  3. Further response from Douglas O. Walker:

    Any people benefiting from the extensive physical landscape, the lack of borders, the abundance of resources, the low population density combined with a common, already developed culture, the relative isolation from wars of its ancestors combined with inheriting relatively advanced and well developed institutions and technology means that the situation, not the people, laid the foundation for great progress and shaped their outlook.

    Obviously, the European heritage shaped the particulars but similar progress in my view would have been made had North American been discovered by (Asian) Indians, Chinese or Japanese, civilizations that had had the time and numbers to develop an extensive division of labor, a rich trial and error history of what works and what doesn’t, and set of institutions for governing society. In this environment, any people introduced to a “wild, open and extensive” frontier would have developed similar religious views as to the role of the Creator and their place in this world. What makes one civilization focus more on the Creator than another, I have no idea.

    If one doesn’t like the term “blessed” for finding what was for practical purposes an empty continent one my say the Europeans (and eventually, the Americans) were (undeservedly) “lucky”. Could the aboriginal inhabitants have developed a civilization matching the Europeans (or Asians), sure, if given enough time they no doubt would have. By the way, same is true for Africans, who faced (and face) substantial physical problems in terms of the geography of Africa that other peoples did not have to contend with, namely, very poor soil, climate, non-navigable rivers, few harbors, and many diseases among other barriers to economic progress. Given these handicaps, it is not surprising Africans lag in the process of world development. In my view, humanity is destined to rise, when and where depends on circumstances and history.

    The point here is that American exceptionalism refers to the fact there is no where else on earth where the particular physical and cultural circumstances allowed for the rapid rise of a civilization from scratch. Hence, it rose quickly. Nor will this rise ever be repeated because the earth is now fully discovered and for practical purposes fully intwined in ways not previously seen. Moreover, mankind’s advance will be encumbered by the legacies and rigidities inherited from the past, differing from continent to continent. Only North, and to a lesser degree South, America was uniquely “blessed”.

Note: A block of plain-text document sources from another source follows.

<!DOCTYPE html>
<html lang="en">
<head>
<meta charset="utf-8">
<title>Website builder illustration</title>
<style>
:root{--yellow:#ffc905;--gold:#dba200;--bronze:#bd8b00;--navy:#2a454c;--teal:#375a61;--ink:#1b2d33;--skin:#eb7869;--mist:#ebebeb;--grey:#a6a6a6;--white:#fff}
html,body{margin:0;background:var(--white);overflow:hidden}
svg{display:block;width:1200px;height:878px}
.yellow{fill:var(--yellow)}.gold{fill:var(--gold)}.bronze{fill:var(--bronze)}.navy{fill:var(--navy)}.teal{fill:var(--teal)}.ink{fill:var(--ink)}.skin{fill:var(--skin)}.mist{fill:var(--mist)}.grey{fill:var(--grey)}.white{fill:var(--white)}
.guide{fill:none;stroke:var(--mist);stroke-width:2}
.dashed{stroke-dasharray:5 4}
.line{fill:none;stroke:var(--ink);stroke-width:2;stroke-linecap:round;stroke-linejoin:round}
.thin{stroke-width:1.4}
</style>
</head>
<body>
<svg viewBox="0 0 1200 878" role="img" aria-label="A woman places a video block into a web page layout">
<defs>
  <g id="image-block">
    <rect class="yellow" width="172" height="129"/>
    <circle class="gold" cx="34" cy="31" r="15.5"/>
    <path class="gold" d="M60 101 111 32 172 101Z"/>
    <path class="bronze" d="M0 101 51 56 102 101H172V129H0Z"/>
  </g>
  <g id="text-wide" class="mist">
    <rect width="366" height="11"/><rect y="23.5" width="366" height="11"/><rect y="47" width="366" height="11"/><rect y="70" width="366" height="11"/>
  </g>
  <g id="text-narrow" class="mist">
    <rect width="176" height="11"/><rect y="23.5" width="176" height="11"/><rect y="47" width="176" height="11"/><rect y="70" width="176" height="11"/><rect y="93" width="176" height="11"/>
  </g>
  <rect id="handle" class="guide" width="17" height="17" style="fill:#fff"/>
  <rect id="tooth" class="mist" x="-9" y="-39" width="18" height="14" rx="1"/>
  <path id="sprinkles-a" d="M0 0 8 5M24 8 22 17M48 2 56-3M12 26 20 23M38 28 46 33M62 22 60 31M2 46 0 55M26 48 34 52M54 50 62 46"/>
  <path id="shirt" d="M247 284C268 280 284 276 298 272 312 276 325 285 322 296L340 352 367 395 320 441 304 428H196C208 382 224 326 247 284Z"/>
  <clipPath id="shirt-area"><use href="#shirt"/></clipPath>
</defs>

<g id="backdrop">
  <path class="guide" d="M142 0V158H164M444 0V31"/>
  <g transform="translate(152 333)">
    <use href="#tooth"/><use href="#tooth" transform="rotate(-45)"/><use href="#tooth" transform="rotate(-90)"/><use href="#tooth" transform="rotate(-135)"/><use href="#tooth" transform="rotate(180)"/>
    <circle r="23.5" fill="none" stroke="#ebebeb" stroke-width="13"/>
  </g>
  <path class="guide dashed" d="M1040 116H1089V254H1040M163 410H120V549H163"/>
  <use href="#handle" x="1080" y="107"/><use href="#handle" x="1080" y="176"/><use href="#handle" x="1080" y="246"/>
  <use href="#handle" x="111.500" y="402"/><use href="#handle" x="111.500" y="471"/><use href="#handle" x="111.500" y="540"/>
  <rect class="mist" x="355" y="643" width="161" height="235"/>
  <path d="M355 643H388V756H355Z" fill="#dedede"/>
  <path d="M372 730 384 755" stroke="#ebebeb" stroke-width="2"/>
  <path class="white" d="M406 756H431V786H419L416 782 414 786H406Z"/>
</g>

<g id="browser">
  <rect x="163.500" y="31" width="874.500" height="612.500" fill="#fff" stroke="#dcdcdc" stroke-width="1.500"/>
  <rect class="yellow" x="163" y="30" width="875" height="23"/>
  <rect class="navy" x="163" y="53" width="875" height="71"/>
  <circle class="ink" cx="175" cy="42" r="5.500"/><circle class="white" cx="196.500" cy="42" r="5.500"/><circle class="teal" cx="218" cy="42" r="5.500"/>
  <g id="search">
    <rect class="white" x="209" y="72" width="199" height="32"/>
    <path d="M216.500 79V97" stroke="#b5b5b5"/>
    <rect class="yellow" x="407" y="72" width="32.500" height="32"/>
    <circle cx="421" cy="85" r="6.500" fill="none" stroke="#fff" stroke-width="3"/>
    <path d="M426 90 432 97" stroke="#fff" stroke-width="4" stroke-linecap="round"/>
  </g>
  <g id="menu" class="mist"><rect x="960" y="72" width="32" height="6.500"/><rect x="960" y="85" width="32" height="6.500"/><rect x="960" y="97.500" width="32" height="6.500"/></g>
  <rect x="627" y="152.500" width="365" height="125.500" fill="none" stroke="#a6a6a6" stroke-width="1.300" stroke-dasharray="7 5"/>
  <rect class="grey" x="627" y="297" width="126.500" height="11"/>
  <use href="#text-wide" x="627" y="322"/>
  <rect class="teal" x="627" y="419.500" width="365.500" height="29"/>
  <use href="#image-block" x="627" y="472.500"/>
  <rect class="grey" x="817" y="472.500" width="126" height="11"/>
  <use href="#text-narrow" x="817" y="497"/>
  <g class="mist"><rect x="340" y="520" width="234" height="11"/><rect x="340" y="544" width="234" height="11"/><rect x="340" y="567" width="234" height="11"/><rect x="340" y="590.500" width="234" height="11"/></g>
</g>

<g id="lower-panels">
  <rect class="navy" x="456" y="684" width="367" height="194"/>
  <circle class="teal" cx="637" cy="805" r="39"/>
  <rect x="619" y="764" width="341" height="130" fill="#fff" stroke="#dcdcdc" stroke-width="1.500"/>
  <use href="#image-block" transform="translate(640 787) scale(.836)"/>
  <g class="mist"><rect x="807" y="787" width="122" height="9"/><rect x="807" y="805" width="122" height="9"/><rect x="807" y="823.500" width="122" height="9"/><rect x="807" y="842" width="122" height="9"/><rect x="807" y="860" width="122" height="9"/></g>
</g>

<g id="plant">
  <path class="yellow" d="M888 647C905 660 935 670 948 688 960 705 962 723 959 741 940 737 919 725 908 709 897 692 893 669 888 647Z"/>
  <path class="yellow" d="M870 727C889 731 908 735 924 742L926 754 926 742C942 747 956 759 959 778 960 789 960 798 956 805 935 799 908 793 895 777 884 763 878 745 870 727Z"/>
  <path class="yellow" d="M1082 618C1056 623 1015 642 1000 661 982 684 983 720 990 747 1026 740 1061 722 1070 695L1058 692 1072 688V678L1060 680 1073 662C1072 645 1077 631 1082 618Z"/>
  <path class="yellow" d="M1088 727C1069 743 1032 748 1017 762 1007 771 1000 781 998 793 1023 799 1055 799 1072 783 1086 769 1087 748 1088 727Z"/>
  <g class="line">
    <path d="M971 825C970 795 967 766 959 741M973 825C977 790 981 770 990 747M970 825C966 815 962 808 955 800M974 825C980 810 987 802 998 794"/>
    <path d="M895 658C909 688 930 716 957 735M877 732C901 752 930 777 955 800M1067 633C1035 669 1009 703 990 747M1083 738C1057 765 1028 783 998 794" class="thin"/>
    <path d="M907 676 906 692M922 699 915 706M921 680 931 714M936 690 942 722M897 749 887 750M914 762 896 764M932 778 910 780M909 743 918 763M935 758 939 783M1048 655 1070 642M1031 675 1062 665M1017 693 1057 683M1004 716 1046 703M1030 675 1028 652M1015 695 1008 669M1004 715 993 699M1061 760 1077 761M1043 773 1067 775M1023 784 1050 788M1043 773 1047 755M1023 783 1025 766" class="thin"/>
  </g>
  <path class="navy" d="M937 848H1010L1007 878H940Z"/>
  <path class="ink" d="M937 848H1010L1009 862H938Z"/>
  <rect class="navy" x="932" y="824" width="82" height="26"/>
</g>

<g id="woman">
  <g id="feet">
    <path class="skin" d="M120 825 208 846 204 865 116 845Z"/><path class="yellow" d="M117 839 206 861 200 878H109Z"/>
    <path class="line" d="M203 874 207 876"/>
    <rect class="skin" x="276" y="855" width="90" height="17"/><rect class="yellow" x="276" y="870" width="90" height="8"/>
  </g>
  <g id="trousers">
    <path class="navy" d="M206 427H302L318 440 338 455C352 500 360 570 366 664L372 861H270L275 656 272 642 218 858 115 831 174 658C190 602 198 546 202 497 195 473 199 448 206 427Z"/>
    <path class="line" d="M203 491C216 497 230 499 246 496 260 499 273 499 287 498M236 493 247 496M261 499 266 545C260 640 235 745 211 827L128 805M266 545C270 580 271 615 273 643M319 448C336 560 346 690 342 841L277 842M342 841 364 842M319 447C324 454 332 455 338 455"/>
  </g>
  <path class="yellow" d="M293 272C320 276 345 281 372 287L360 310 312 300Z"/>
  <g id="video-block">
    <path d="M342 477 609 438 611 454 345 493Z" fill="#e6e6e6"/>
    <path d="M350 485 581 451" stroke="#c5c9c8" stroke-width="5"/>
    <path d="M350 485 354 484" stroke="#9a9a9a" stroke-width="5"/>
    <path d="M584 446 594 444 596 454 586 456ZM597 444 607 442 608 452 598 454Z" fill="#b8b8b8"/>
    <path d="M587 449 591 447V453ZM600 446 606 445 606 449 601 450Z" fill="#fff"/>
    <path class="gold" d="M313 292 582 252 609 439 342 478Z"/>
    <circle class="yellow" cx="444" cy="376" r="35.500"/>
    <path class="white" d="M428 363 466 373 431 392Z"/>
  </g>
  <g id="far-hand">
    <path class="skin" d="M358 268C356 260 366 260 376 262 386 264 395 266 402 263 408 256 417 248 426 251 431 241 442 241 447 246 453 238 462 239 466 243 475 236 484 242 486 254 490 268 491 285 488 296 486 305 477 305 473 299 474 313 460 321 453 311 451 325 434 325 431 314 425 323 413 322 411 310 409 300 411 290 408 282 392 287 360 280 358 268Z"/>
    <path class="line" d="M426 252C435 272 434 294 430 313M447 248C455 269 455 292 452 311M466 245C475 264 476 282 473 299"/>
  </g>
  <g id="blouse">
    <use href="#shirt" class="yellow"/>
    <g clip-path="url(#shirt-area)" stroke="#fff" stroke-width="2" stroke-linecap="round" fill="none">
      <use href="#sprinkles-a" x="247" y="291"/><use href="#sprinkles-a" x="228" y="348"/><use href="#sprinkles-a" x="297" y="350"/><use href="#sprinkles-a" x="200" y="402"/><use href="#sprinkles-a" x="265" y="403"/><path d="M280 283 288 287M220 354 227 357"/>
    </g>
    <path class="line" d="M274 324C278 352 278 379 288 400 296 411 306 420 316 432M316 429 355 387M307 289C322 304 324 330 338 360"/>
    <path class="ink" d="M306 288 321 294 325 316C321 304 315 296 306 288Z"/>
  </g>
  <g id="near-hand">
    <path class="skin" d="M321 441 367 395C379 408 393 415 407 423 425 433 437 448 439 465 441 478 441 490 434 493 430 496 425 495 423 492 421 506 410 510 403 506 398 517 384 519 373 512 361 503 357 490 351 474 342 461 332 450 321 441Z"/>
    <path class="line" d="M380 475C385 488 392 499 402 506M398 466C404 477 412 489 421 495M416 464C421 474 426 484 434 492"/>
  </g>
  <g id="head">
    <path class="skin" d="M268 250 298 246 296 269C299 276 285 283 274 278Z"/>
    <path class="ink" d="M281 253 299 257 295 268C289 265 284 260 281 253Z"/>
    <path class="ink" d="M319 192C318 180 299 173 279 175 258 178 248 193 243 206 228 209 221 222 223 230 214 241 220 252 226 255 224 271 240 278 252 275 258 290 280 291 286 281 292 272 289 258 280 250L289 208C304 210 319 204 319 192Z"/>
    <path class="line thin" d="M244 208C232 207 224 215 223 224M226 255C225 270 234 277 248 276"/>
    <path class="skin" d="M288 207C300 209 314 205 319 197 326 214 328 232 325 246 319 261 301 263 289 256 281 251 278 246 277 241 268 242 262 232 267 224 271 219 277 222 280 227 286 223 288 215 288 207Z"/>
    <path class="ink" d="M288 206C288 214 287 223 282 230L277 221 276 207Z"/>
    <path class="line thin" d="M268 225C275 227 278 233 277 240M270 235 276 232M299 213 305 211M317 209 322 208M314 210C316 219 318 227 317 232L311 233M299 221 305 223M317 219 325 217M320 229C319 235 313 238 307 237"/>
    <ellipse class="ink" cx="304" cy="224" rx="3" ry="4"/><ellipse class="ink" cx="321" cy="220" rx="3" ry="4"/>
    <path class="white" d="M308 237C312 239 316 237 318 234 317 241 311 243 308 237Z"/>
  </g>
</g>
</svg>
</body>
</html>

    Bottom line, it is not people who are exceptional, but the ideas and ideals that arose from unique circumstances that are not readily reproducible. Yes, many of those ideas and ideals in America come from its Puritan roots and its European background. And, yes, those ideas and ideals were shaped by a much more pragmatic outlook than those of the Europeans precisely because they were developed in a very different landscape than Europe. For this reason, American ideas and ideals are in many respects uniquely suited for Americans and as we have learned have difficulty traveling across the Great Ponds that separate us from others. Can others benefit from American ideas and ideals? Of course, just as we can, and do, benefit from theirs. But contra Obama, American exceptionalism has nothing to do with the exercise of American power and influence in the world except insofar as all people look to others for better ideas. In this, Americans as a source of influence are no different from anyone else.

    Douglas O. Walker, Ph.D.
    econprof@cox.net